Go shopping for a recipe's main ingredient and come home with something else — we've all been there. On the spot, you can figure out a suitable substitute on your own or consult with a grocery-department manager. For this recipe, flank steak became flat-iron, because the flank steak was sold out. But the switch proved beneficial.
Both beef cuts are flat, quick-cooking and not especially tender. They come from different muscles of the animal (flank/belly vs. flat-iron/shoulder). Typically, a rectangular piece of flat-iron steak will weigh less than packaged flank steak and be easier to slice raw.
Slicing is what happens here as part of the prep, against the grain. Why that way? To shorten the meat's long fibers and create a more tender chew. With a flat-iron steak, the process is simple: You only have to cut crosswise, with a long side parallel to the edge of your cutting board, and you will achieve success. The strips will be about an inch wide and not too long — just right for threading onto skewers.
Treated to a fast and piquant marinade (for flavor), they go under the broiler or on a gas grill for just a few minutes.
Skewered Southwest Steak
Flat-iron beef steak, cut from the shoulder muscle of the animal, provides a nice alternative to flank steak in this quick- marinade recipe (see the Note, below).
You'll need eight to 10 mid-length metal skewers or you'll need to soak that same number of wooden skewers in water for 10 minutes; it's easy to do while the meat marinates. We tested this under the broiler but feel free to cook the skewers on a gas grill, if you'd like.
Serve with a mix of smashed/roasted small potatoes and roasted red peppers, or with baked sweet potato fries.

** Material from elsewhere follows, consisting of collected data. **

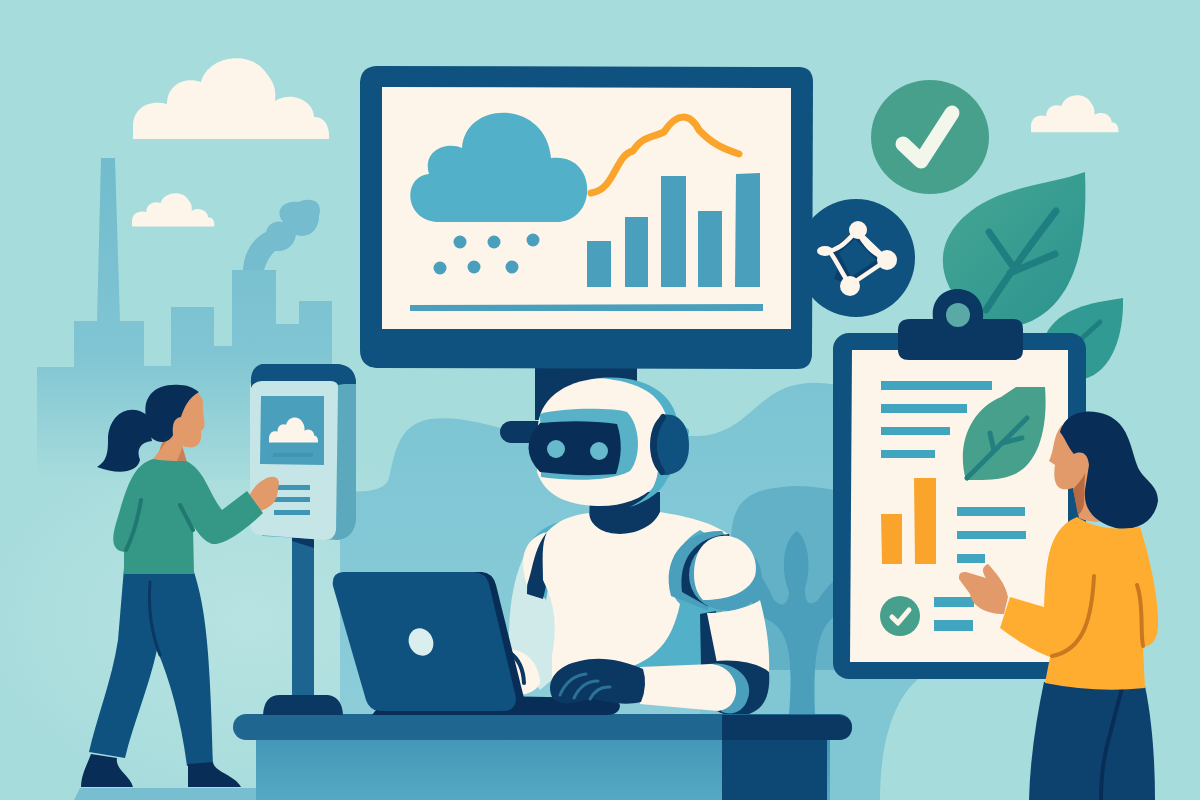
<!DOCTYPE html>
<html lang="en">
<head>
<meta charset="utf-8">
<title>Climate data and robotics illustration</title>
<style>
:root{--sky:#a7dcdc;--navy:#0f527f;--deep:#0b3763;--ink:#082e58;--blue:#52b0c8;--mid:#4a9fbc;--haze:#7cc3d3;--cream:#fef5ea;--green:#46a08c;--leaf:#319a92;--vein:#1f7f80;--orange:#faa42b;--yellow:#ffad31;--rust:#c97820;--skin:#e39a6b;--skin-dark:#b86b43;--pale:#cfeae8}
html,body{margin:0;width:1200px;height:800px;overflow:hidden;background:var(--sky)}
svg{display:block}
.navy{fill:var(--navy)}.deep{fill:var(--deep)}.ink{fill:var(--ink)}.blue{fill:var(--blue)}.mid{fill:var(--mid)}
.haze{fill:var(--haze)}.cream{fill:var(--cream)}.green{fill:var(--green)}.leaf{fill:var(--leaf)}.orange{fill:var(--orange)}
.yellow{fill:var(--yellow)}.skin{fill:var(--skin)}.pale{fill:var(--pale)}
.line{fill:none;stroke-linecap:round;stroke-linejoin:round}
</style>
</head>
<body>
<svg width="1200" height="800" viewBox="0 0 1200 800" role="img" aria-label="A robot at a laptop under a weather dashboard, with two women using a kiosk and a clipboard report">
<defs>
  <linearGradient id="city-fade" gradientUnits="userSpaceOnUse" x1="0" y1="160" x2="0" y2="480">
    <stop offset="0" stop-color="#72bccd"/><stop offset=".6" stop-color="#80c5d3"/><stop offset="1" stop-color="#a7dcdc"/>
  </linearGradient>
  <linearGradient id="hill-fade" x1="0" y1="0" x2="0" y2="1">
    <stop offset="0" stop-color="#7cc4d4"/><stop offset="1" stop-color="#8ccdd8"/>
  </linearGradient>
  <linearGradient id="leaf-fade" x1="0" y1="0" x2="1" y2="1">
    <stop offset="0" stop-color="#45a693"/><stop offset="1" stop-color="#2b938f"/>
  </linearGradient>
  <linearGradient id="desk-fade" x1="0" y1="0" x2="0" y2="1">
    <stop offset="0" stop-color="#4397b7"/><stop offset="1" stop-color="#55a9c3"/>
  </linearGradient>
  <path id="cloud" d="M0 79V66C0 48 16 39 34 44C34 26 50 16 68 22C76 -6 120 -10 134 14C142 24 143 31 142 41C160 30 181 42 181 57C191 57 197 65 196 79Z"/>
  <radialGradient id="glow"><stop offset="0" stop-color="#c3e8e6"/><stop offset="1" stop-color="#c3e8e6" stop-opacity="0"/></radialGradient>
</defs>

<g id="background">
  <rect width="1200" height="800" fill="#a7dcdc"/>
  <ellipse cx="250" cy="620" rx="280" ry="190" fill="url(#glow)" opacity=".6"/>
  <path id="factory-skyline" fill="url(#city-fade)" d="M37 480V367H74V321H97L101 158H115L120 321H144V366H171V307H214V346H232V270H276V324H299V301H332V480Z"/>
  <path id="smoke" fill="#75bdce" d="M243 270C244 250 255 237 266 232C268 223 276 220 283 222C274 211 283 200 298 202C314 196 323 203 319 216C319 230 309 239 296 235C294 247 285 252 275 251C270 256 267 261 264 270Z"/>
  <path id="hills" fill="url(#hill-fade)" d="M340 490C365 494 386 490 389 478C395 452 398 425 430 419C470 414 500 432 545 436H700C740 434 755 400 785 388C810 379 835 383 850 390V720H340Z"/>
  <path id="bush" fill="#62b1c7" d="M733 570C728 525 730 493 775 488C802 483 820 488 850 492V720H733Z"/>
  <path id="lawn" fill="#80c6d3" d="M700 670H932C900 685 880 730 880 800H700Z"/>
  <path id="tree" fill="#4b9fba" d="M789 715C793 660 790 635 772 622C748 612 745 585 752 571C760 569 768 588 774 600C782 608 788 605 789 592C780 570 783 540 797 531C810 542 811 570 805 588C805 603 809 607 818 600C825 590 832 580 843 575V610C822 622 812 640 815 715Z"/>
  <g class="cream">
    <use href="#cloud" x="133" y="60"/>
    <use href="#cloud" transform="translate(132 194) scale(.42 .41)"/>
    <use href="#cloud" transform="translate(1031 96) scale(.446 .46)"/>
  </g>
</g>

<g id="large-leaves">
  <path fill="url(#leaf-fade)" d="M968 312C925 270 938 220 1000 195C1030 184 1060 181 1085 172C1087 225 1082 270 1058 300C1035 328 1005 330 985 326Z"/>
  <path class="line" stroke="#1f7f80" stroke-width="7" d="M986 310C1005 280 1030 245 1056 211M1014 268L989 232M1010 273L1055 254"/>
  <path class="leaf" d="M1046 334C1060 308 1090 303 1123 298C1124 335 1112 372 1084 379Z"/>
  <path class="line" stroke="#1f7f80" stroke-width="5" d="M1080 340L1100 322"/>
</g>

<g id="monitor">
  <path class="deep" d="M535 365H637V420H535Z"/>
  <rect class="deep" x="500" y="421" width="60" height="22" rx="11"/>
  <path class="navy" d="M376 66L800 67Q813 68 813 82L812 355Q811 369 797 369L376 368Q360 366 360 350V82Q361 67 376 66Z"/>
  <path class="cream" d="M382 87L791 88V329H382Z"/>
  <path id="rain-cloud" class="blue" d="M440 222C403 222 402 176 429 174C422 151 446 141 462 148C465 100 546 99 551 158C598 152 599 222 556 222Z"/>
  <g id="raindrops" class="mid"><circle cx="460" cy="242" r="6.500"/><circle cx="494" cy="242" r="6.500"/><circle cx="533" cy="240" r="6.500"/><circle cx="440" cy="268" r="6.500"/><circle cx="474" cy="267" r="6.500"/><circle cx="512" cy="267" r="6.500"/></g>
  <g id="bar-chart" class="mid"><rect x="587" y="241" width="24" height="46"/><rect x="625" y="217" width="23" height="70"/><rect x="661" y="176" width="25" height="111"/><rect x="698" y="211" width="24" height="76"/><path d="M736 174L760 173V287H735Z"/></g>
  <path id="trend-line" class="line" stroke="#faa42b" stroke-width="7" d="M591 193C615 190 615 155 633 151C642 136 652 138 664 132C677 112 690 113 699 130C712 144 724 149 739 154"/>
  <path class="mid" d="M410 305L763 304V311H410Z"/>
</g>

<g id="badges">
  <ellipse class="green" cx="930" cy="137" rx="59" ry="57"/>
  <path class="line" stroke="#f3f6ea" stroke-width="15" d="M903 144L921 161L952 113"/>
  <circle class="navy" cx="856" cy="258" r="59"/>
  <path class="deep" d="M826 252L836 245L857 231L887 260L850 285L834 279L838 268Z" opacity=".7"/>
  <path class="line" stroke="#fef5ea" stroke-width="4.500" d="M826 252C842 249 847 240 857 231L887 260L850 285C841 272 838 263 830 252M857 231C865 245 872 253 887 260"/>
  <path class="navy" d="M839 253L855 239L876 260L851 277Z"/>
  <g class="cream"><circle cx="858" cy="230" r="9"/><circle cx="887" cy="260" r="10"/><circle cx="850" cy="286" r="10"/><ellipse cx="825" cy="251" rx="8" ry="5"/></g>
</g>

<g id="clipboard">
  <rect class="navy" x="833" y="333" width="253" height="346" rx="16"/>
  <path class="cream" d="M852 350H1068V662H850Z"/>
  <path class="deep" d="M910 319H933C928 279 987 279 983 319H1013Q1023 319 1023 329V350Q1023 360 1013 360H909Q898 360 898 350V330Q898 319 910 319Z"/>
  <circle cx="958" cy="315" r="12" fill="#5aa9a6"/>
  <g id="report-lines" fill="#42a5bf"><rect x="881" y="381" width="111" height="9"/><rect x="881" y="404" width="86" height="9"/><rect x="881" y="427" width="69" height="8"/><rect x="881" y="450" width="54" height="8"/><rect x="957" y="507" width="68" height="9"/><rect x="957" y="531" width="69" height="8"/><rect x="957" y="554" width="28" height="9"/><rect x="934" y="597" width="40" height="10"/><rect x="934" y="620" width="39" height="11"/></g>
  <path class="orange" d="M881 514H902V564H882ZM914 478H936V564H915Z"/>
  <path class="green" d="M966 480C956 445 970 410 1001 397L1016 387L1045 387C1048 425 1040 462 1015 474C1000 481 983 480 966 480Z"/>
  <path class="line" stroke="#237f80" stroke-width="5" d="M967 478L1027 418M994 451L990 433M1002 443L1022 438"/>
  <circle class="green" cx="900" cy="616" r="20"/>
  <path class="line" stroke="#fef5ea" stroke-width="5" d="M892 617L898 623L909 610"/>
</g>

<g id="kiosk">
  <rect x="292" y="535" width="22" height="168" fill="#1d6590"/>
  <path class="deep" d="M292 536H314V548L292 541Z"/>
  <path fill="#5ca9be" d="M262 364H338Q356 366 356 384V520Q354 538 338 540L262 536Z"/>
  <path class="navy" d="M262 364H338Q356 366 356 384H251Q250 367 262 364Z"/>
  <path fill="#c5e5e6" d="M262 375H328Q338 376 338 388L336 530Q335 540 324 540L260 535Q250 534 250 522V388Q250 376 262 375Z"/>
  <path class="navy" d="M251 382Q251 364 268 364H336Q353 366 356 382L338 385Q336 381 330 381H262Q254 381 251 388Z"/>
  <path class="mid" d="M261 396H324V465L260 464Z"/>
  <use href="#cloud" class="cream" transform="translate(269 418) scale(.25 .31)"/>
  <g fill="#3f96b4"><rect x="273" y="453" width="40" height="4"/><rect x="274" y="485" width="36" height="5"/><rect x="274" y="497" width="36" height="5"/><rect x="274" y="510" width="36" height="5"/></g>
</g>

<g id="robot">
  <path class="deep" d="M590 492H660V520Q640 535 620 535Q595 535 589 525Z"/>
  <path class="pale" d="M528 548C513 575 508 610 509 650L540 690L575 660L560 590Z"/>
  <path class="blue" d="M524 570C524 545 536 528 560 522L546 600Z"/>
  <path class="deep" d="M527 594C527 565 533 545 546 532L552 560L543 599Z"/>
  <path class="cream" d="M527 585C517 555 527 537 547 532C533 550 533 570 527 585Z"/>
  <path class="cream" d="M547 532C560 518 575 515 589 513C592 542 648 540 660 512C690 517 710 522 728 534L700 640L690 680H552V655C557 630 556 605 543 580C543 560 541 545 547 532Z"/>
  <path class="blue" d="M622 670C655 660 672 642 680 604C664 590 668 548 700 530L745 560L722 612L716 690H622Z"/>
  <path class="mid" d="M671 596C661 560 683 530 722 531L740 560L707 610Z"/>
  <path class="deep" d="M682 592C678 560 694 537 729 534L738 590L707 606Z"/>
  <circle class="mid" cx="729" cy="578" r="33"/>
  <path class="deep" d="M700 614L716 611L724 665L701 665Z"/>
  <path class="cream" d="M707 613C730 613 752 606 760 600C768 630 772 662 767 690L718 668Z"/>
  <circle class="mid" cx="724" cy="575" r="35"/>
  <path class="cream" d="M694 574C694 545 711 534 729 536C750 540 759 560 755 576C748 594 725 600 703 600C697 594 694 585 694 574Z"/>
  <path class="deep" d="M700 665C720 657 755 660 769 672C771 698 762 716 735 716C725 715 720 713 715 710Z"/>
  <path class="mid" d="M700 666C732 656 755 678 748 698C744 712 732 716 722 712Z"/>
  <path class="cream" d="M640 667L712 664C742 668 744 708 718 711L640 704Z"/>
  <g id="robot-head">
    <path class="blue" d="M655 490C672 478 689 450 689 430L655 400Z"/>
    <path class="cream" d="M538 425C541 395 570 379 605 378C650 378 673 400 675 432C676 478 645 507 598 506C565 505 545 495 537 472Z"/>
    <path class="blue" d="M600 378C650 374 674 398 677 420L667 418C660 394 640 382 600 378Z"/>
    <path class="blue" d="M636 505C660 495 670 482 672 460L658 470C656 488 648 498 630 507Z"/>
    <path fill="#57b2c7" d="M540 414C565 407 615 408 627 412C640 425 642 456 630 471C610 482 570 481 541 477Z"/>
    <path class="ink" d="M540 423Q582 419 617 424Q625 448 616 474Q580 477 540 472Q517 448 540 423Z"/>
    <g fill="#67b9cc"><circle cx="556" cy="449" r="9"/><circle cx="599" cy="451" r="9"/></g>
    <ellipse class="deep" cx="666" cy="445" rx="16" ry="30"/>
    <path class="navy" d="M662 415C680 412 689 426 689 446C689 466 678 477 660 474Q650 445 662 415Z"/>
    <path class="line" stroke="#0b3763" stroke-width="6" d="M663 417Q645 445 662 472"/>
  </g>
</g>

<g id="desk">
  <path fill="#77bfd0" d="M80 788H256V800H74Z"/>
  <rect x="256" y="736" width="574" height="64" fill="url(#desk-fade)"/>
  <rect x="722" y="736" width="105" height="64" fill="#0d4773"/>
  <rect x="233" y="714" width="619" height="26" rx="13" fill="#1f6790"/>
  <path class="deep" d="M722 715H838Q852 716 852 728Q851 740 838 740H722Z"/>
  <path class="deep" d="M263 715Q264 695 280 695H328Q342 697 343 715Z"/>
</g>

<g id="laptop">
  <path class="cream" d="M505 650C525 646 540 665 540 683Q535 694 518 695Z"/>
  <path class="line" stroke="#0b3763" stroke-width="4" d="M510 653Q523 662 524 683"/>
  <path class="ink" d="M490 696L600 698Q620 700 620 706Q619 715 606 715H372L380 705Z"/>
  <path class="ink" d="M345 572H482Q493 573 496 585L524 698Q524 711 510 711L374 710Z"/>
  <path class="navy" d="M343 572H474Q486 573 489 584L516 698Q516 711 503 711H380Q369 710 366 700L333 586Q331 573 343 572Z"/>
  <ellipse cx="421" cy="642" rx="12" ry="14" fill="#d9eeed" transform="rotate(-25 421 642)"/>
  <path class="deep" d="M552 697C545 680 558 665 580 661C600 656 622 660 643 669Q648 685 641 702C625 706 605 702 590 698C575 705 555 705 552 697Z"/>
  <path class="line" stroke="#2b7198" stroke-width="3" d="M560 695Q568 676 586 674M574 698Q582 681 598 681M590 699Q597 686 610 687"/>
</g>

<g id="woman-at-kiosk">
  <path class="ink" d="M152 441C140 442 136 450 140 460C137 473 118 475 97 467C107 461 108 452 108 440C108 414 130 402 147 415Z"/>
  <path fill="#c97f58" d="M163 440L178 432L187 462Q170 470 156 460Z"/>
  <path class="skin" d="M170 405C185 383 200 388 203 402C202 414 206 422 204 428L201 431C203 446 194 450 183 446L177 461Q163 470 153 459L168 440Z"/>
  <path class="ink" d="M147 421C140 395 157 383 180 385C190 385 196 390 199 392C188 398 184 408 181 417C174 418 172 424 173 435C168 446 151 444 147 430Z"/>
  <path class="skin" d="M242 505C250 498 251 486 265 479C273 474 282 477 278 488C278 502 270 509 256 512Z"/>
  <path class="navy" d="M124 568L194 572C206 610 210 650 213 764L187 766C181 720 170 680 157 650C148 690 133 724 125 758L89 752C96 720 112 680 118 640Z"/>
  <path class="line" stroke="#0b3763" stroke-width="3" d="M150 582Q147 622 160 655"/>
  <path class="ink" d="M91 754L117 758C115 770 130 775 133 787H81C81 775 87 765 91 754ZM188 764L213 762C214 772 235 775 241 787H188Z"/>
  <path fill="#359887" d="M153 459C165 461 178 461 186 461C205 470 208 492 222 510L247 491L263 513C245 530 225 545 212 544C203 541 198 532 193 526L194 574H124V552C110 550 112 536 117 520C126 490 132 465 153 459Z"/>
  <path class="line" stroke="#207970" stroke-width="4" d="M141 500Q136 530 126 550M180 505L193 530"/>
</g>

<g id="woman-at-clipboard">
  <path fill="#0d426e" d="M1044 682L1145 686C1152 720 1155 760 1155 800H1029C1030 760 1036 720 1044 682Z"/>
  <path class="line" stroke="#082e58" stroke-width="4" d="M1109 738Q1101 765 1101 800M1122 688L1109 738"/>
  <path class="skin" d="M1004 614C985 614 972 606 970 594L959 579Q958 571 966 572L986 578Q979 568 988 564C995 572 1005 582 1008 597Z"/>
  <path class="skin" d="M1062 425C1052 437 1055 449 1049 461L1055 465C1052 484 1058 493 1073 488L1079 518Q1098 526 1112 517L1100 440Z"/>
  <path class="ink" d="M1060 432C1066 410 1090 408 1107 415C1128 424 1130 445 1137 465C1142 480 1158 483 1158 501C1155 520 1140 530 1119 529C1095 523 1083 510 1085 490L1089 465C1088 455 1083 450 1074 454C1069 449 1066 440 1060 432Z"/>
  <path fill="#b86b43" d="M1073 489Q1082 480 1085 473L1084 498Q1085 510 1078 515Z"/>
  <path class="yellow" d="M1077 517C1088 524 1105 532 1140 527C1149 555 1157 590 1158 618C1159 637 1154 646 1143 647L1145 688Q1095 693 1045 683L1050 657C1036 652 1017 641 1000 628L1010 597L1044 607C1046 570 1045 530 1077 517Z"/>
  <path class="line" stroke="#c97820" stroke-width="4" d="M1094 576C1092 615 1085 650 1052 656M1137 585C1144 605 1140 630 1143 646"/>
</g>
</svg>
</body>
</html>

Adapted from the Cattlemen's Beef Board and National Cattlemen's Beef Association.
• 3 large cloves garlic
• 1 lime
• Kosher salt
• 8 stems cilantro
• 1 tablespoon hot pepper sauce (regular or jalapeño-flavored)
• 2 tablespoons extra-virgin olive oil
• 3 tablespoons low-sodium soy sauce
• 1 1/4 teaspoons ground cumin
• 1 1/4 pounds flat-iron steaks (may substitute flank steak; see headnote and NOTE)
Position an oven rack four to six inches from the broiler element; preheat the broiler.
Peel the cloves and put them in a mini (or regular-size) food processor; pulse until finely chopped, then cut the lime into 8 wedges and squeeze half of them into the food processor bowl. Add a two-fingered pinch of the salt, leaves from six of the cilantro stems, the hot sauce, oil, soy sauce and cumin. Puree to form a smooth marinade.
Starting at one of the short ends of the rectangular pieces of steak, cut crosswise (against the long grain) into 1/4-inch-thick strips. Lay them in a baking dish or place them in a gallon-size zip-top bag. Pour the marinade over the meat and toss to coat. Let sit for 10 minutes, then thread the strips, weaving them in a wavy in-and-out style to fill each skewer. (Think: Loch Ness Monster humps.) Place on a broiler pan or grill pan; broil (top rack) for about four minutes for medium-rare, or longer for the degree of doneness you like.
Divide the skewers among individual plates; season lightly with salt. Garnish with sprigs from the remaining cilantro stems and serve with the remaining lime wedges.
Note: If you use flank steak instead, trim any excess fat and cut it on the diagonal, against the grain, into long strips.
Nutrition | Per serving: 280 calories, 32 g protein, 3 g carbohydrates, 15 g fat, 4 g saturated fat, 90 mg cholesterol, 730 mg sodium, 0 g dietary fiber, 0 g sugar.
Bonnie S. Benwick has the job most envied among cocktail-party conversations. If they only knew ... Cook with her each week at Dinner in Minutes: washingtonpost.com/recipes.